Republican oppose Safran's FBI contract

Published 5 May 2009

Republicans legislators express opposition to the FBI awarding a large biometric contract to French company Safran; the company is partly owned by the French government

Republican lawmakers raised concerns Monday about a contract that could be awarded by the FBI to a French company for a digital fingerprint system.

In letters to FBI director Robert Mueller, the lawmakers expressed uneasiness about granting a contract involving national security to Safran SA, partly owned by the French government. “Allowing a foreign government to provide services regarding sensitive information to our law enforcement and intelligence communities could potentially pose a grave counterintelligence threat to the U.S. government,” wrote Representative John Kline (R-Minnesota), a member of the House Intelligence Committee. “I urge the FBI to assess whether any domestic companies are capable of this work and weigh carefully the risks versus the benefits of granting a foreign government access to this sensitive data,” he wrote.

Two members of the Senate Intelligence Committee — Richard Burr of North Carolina and Saxby Chambliss of Georgia — also wrote Mueller about the contract, their offices said.
The FBI said in February 2008 that it had contracted Lockheed Martin Transportation and Security Solutions to develop a new criminal and terrorist identification system called Next Generation Identification. The U.S. company, a unit of Lockheed Martin Corp. (LMT) could subcontract part of the work dealing with digital fingerprints to MorphoTrak, a Safran affiliate that specializes in biometric systems.

A spokewoman for Virginia-based MorphoTrak, Eve Fillon, declined to comment.

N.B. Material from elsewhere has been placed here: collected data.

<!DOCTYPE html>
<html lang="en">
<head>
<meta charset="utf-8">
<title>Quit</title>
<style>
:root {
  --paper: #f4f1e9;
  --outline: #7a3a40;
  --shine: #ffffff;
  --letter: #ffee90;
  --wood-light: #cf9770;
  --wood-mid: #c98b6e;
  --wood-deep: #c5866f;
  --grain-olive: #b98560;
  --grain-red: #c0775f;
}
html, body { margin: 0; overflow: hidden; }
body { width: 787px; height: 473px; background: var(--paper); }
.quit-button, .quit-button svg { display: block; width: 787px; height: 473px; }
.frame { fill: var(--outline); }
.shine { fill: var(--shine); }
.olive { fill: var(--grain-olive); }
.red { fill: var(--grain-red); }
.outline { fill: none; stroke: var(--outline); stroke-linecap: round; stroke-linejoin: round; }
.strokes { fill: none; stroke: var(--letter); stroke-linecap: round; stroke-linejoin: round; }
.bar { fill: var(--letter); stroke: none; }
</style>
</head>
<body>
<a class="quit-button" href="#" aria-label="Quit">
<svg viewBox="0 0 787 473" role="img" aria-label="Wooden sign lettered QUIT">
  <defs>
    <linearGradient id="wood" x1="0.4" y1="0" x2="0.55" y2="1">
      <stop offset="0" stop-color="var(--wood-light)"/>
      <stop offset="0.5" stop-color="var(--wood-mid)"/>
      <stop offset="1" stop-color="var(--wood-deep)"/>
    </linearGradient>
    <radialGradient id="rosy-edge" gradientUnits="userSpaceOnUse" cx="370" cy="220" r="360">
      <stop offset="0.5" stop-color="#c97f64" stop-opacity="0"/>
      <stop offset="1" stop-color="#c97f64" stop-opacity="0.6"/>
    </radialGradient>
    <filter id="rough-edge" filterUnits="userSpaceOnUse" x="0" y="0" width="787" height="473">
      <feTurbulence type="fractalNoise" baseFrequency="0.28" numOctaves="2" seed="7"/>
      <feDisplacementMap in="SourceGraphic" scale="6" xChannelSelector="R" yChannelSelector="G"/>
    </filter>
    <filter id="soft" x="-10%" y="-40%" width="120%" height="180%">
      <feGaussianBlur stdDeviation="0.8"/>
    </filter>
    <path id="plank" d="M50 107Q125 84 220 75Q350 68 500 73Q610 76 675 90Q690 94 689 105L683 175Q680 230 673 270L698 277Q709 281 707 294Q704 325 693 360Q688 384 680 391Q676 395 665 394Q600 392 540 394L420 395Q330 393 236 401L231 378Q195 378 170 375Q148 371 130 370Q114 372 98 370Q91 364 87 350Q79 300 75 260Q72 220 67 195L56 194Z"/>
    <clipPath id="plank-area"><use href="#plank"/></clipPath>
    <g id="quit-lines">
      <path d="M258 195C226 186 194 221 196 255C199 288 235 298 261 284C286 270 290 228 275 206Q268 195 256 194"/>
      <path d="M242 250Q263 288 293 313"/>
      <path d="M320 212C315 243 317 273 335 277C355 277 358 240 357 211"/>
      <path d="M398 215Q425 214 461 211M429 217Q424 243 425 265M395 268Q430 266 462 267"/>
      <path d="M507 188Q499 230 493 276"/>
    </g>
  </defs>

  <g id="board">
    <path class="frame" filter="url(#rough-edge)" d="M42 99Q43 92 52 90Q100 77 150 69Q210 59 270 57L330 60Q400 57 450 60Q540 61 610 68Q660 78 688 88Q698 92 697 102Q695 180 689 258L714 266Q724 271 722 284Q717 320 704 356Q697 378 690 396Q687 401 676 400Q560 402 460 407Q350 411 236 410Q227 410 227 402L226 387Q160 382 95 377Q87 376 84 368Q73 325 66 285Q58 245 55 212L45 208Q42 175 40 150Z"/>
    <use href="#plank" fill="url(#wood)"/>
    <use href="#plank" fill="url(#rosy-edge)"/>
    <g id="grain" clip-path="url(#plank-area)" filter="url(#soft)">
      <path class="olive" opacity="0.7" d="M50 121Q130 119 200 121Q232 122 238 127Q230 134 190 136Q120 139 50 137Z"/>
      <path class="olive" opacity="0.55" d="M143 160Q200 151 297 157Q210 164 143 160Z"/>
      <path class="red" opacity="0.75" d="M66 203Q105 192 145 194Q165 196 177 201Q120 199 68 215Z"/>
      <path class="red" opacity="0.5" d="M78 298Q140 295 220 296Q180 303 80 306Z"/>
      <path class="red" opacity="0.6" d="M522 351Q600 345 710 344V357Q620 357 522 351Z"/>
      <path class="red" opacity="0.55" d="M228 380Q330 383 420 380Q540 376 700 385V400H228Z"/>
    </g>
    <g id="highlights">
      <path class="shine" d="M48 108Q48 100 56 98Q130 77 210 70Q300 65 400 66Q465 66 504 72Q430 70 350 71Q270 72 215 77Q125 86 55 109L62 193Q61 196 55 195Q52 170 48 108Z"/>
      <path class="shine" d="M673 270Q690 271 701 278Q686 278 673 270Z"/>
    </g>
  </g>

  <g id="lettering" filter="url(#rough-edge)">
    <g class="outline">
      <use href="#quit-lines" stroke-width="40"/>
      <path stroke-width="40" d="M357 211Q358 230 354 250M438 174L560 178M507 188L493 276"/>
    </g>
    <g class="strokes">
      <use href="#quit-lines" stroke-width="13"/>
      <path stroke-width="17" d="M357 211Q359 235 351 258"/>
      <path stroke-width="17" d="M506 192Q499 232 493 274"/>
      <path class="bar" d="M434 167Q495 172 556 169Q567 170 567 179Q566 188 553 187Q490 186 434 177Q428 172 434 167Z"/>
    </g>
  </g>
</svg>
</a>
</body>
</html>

Safran, an electronics and defense company that specializes in aerospace propulsion, aircraft equipment and defense security systems, acquired Motorola Inc.’s (MOT) biometric activities in April.